After some members were disciplined by their employers, the National Academy of Sciences now allows removal for sexual harassment.

Norway's Ada Hegerberg, the world's best soccer player, is boycotting her national team until women receive equal support.

Celebrities will drive Hollywood decisions on filming in Georgia—but women on Georgia film crews have the most to lose.

On its own, each video might be perfectly innocent, a home movie, say, made by a child. Any revealing frames are fleeting and appear accidental. But, grouped together, their shared features become unmistakable.
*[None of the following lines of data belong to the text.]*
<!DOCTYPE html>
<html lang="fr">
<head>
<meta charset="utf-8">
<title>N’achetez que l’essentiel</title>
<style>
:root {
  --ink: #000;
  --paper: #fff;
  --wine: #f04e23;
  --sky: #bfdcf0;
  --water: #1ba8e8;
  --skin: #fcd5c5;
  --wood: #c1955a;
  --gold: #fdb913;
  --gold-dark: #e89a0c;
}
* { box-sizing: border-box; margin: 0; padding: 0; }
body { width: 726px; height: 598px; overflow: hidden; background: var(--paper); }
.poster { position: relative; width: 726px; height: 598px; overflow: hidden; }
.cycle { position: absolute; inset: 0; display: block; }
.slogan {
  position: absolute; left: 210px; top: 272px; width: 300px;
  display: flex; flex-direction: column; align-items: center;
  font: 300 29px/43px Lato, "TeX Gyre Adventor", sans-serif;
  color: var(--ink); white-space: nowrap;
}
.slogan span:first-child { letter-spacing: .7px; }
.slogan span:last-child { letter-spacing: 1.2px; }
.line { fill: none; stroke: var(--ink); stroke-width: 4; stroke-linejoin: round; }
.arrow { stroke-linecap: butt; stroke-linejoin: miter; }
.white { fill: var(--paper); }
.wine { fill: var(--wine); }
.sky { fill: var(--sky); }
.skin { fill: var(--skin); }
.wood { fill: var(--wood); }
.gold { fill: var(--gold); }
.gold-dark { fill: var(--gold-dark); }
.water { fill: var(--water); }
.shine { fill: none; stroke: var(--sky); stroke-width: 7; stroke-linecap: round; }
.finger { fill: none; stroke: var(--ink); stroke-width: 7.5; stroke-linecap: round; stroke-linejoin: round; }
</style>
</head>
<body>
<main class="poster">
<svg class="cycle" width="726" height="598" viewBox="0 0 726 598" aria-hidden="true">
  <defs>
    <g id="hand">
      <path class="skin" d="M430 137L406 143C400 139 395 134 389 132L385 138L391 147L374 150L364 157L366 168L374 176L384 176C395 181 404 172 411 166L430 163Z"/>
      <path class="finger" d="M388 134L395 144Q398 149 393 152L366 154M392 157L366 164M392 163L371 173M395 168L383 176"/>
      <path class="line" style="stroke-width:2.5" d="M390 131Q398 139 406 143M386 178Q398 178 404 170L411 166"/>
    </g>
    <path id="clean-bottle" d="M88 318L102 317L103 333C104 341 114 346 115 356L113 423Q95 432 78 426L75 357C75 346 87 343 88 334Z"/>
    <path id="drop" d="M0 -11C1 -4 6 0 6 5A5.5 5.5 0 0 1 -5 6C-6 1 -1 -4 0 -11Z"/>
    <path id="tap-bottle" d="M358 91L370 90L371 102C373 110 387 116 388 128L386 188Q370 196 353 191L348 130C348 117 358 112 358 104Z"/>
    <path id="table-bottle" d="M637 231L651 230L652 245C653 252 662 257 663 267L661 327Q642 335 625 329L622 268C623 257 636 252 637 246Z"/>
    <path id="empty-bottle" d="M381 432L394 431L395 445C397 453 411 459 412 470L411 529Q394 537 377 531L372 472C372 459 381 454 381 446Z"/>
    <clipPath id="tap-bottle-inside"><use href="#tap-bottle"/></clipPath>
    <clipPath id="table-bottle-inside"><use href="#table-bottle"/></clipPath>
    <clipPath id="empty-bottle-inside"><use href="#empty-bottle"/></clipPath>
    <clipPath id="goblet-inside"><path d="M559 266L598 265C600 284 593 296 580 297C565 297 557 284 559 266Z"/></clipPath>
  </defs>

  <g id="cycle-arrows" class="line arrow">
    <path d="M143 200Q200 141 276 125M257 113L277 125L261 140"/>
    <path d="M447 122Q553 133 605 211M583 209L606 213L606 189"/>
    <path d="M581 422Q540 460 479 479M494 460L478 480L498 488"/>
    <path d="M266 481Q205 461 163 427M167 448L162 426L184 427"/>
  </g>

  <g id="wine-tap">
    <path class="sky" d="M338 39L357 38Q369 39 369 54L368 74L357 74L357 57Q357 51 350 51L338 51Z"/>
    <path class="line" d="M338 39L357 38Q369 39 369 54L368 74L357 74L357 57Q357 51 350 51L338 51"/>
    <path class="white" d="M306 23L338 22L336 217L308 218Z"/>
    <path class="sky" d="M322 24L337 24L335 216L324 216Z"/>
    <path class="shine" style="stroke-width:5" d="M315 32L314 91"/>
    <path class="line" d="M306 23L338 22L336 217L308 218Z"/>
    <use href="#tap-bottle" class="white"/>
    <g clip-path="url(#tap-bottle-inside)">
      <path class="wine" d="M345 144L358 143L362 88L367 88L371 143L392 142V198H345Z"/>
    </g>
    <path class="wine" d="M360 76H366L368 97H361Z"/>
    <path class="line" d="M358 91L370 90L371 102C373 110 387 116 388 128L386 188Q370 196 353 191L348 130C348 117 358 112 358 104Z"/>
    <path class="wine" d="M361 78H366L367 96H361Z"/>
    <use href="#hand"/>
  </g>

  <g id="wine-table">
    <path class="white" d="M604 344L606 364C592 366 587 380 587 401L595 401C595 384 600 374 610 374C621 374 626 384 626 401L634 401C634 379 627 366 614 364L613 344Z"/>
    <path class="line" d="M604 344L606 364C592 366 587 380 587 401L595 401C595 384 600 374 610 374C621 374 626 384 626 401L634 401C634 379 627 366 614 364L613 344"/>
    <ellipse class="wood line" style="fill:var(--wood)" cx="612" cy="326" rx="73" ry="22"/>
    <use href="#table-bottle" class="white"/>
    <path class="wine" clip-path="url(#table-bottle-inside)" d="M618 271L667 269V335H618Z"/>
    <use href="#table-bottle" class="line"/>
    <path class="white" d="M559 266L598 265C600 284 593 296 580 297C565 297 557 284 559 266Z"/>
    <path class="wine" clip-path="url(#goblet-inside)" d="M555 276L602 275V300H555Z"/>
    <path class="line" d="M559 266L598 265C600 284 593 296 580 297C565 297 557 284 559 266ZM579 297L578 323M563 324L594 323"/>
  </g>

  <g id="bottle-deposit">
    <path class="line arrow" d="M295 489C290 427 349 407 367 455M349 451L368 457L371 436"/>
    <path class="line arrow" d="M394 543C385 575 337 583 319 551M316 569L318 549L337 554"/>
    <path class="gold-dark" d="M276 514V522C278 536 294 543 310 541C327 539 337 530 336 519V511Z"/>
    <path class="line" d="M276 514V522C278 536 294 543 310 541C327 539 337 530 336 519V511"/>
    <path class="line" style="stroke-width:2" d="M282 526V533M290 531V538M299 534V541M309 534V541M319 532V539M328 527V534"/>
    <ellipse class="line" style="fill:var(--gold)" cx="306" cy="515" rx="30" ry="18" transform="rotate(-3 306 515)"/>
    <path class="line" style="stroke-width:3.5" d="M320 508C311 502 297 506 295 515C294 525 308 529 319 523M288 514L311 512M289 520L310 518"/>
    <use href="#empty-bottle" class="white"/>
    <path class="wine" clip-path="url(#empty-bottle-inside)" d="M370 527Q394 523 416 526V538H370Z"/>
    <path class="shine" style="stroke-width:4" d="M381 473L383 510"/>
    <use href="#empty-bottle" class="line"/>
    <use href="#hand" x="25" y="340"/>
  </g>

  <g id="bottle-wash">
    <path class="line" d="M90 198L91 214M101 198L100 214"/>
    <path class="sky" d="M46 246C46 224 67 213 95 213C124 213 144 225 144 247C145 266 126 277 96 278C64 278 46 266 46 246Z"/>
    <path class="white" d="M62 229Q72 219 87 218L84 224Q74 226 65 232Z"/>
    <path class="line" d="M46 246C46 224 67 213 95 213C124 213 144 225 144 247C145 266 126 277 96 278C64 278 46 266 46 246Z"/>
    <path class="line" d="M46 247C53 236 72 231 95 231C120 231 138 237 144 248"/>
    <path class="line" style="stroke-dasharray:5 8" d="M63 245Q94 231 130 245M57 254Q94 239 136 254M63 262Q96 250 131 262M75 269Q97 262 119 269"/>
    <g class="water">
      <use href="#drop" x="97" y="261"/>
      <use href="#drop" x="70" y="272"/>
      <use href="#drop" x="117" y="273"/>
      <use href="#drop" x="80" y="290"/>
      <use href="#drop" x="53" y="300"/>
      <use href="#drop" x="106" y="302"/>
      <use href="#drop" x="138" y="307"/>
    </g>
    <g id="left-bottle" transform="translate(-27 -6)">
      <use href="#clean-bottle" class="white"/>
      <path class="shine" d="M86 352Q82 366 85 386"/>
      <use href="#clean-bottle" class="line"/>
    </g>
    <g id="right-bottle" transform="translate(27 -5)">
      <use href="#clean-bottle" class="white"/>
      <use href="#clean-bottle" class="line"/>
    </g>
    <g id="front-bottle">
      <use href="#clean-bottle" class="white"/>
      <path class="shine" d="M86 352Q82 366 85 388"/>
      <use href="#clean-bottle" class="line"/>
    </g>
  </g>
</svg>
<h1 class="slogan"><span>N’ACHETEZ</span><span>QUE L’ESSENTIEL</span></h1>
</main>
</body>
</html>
How YouTube’s recommendation system has become a haven for pedophiles.

How Hot Wheels designers miniaturize real cars that can work on their tracks—some car companies even send in their design files.

"It's Been Pouring," a photo essay of and by mothers with postpartum depression.

New Orleans music icon Dr. John dies at 77. Watch him play "Such a Night" from The Last Waltz.

Video: SpaceX's linked, internet-providing satellites are already ruining sky views for astronomers.

What it might sound like if Nick Cave trained an AI to write Nick Cave lyrics.

Movie tie-in novelists discuss how to stay within canon while simultaneously challenging and satisfying hungry fans.

This week’s ambience: Forty minutes of a dot matrix printer printing a color hot dog banner in real time.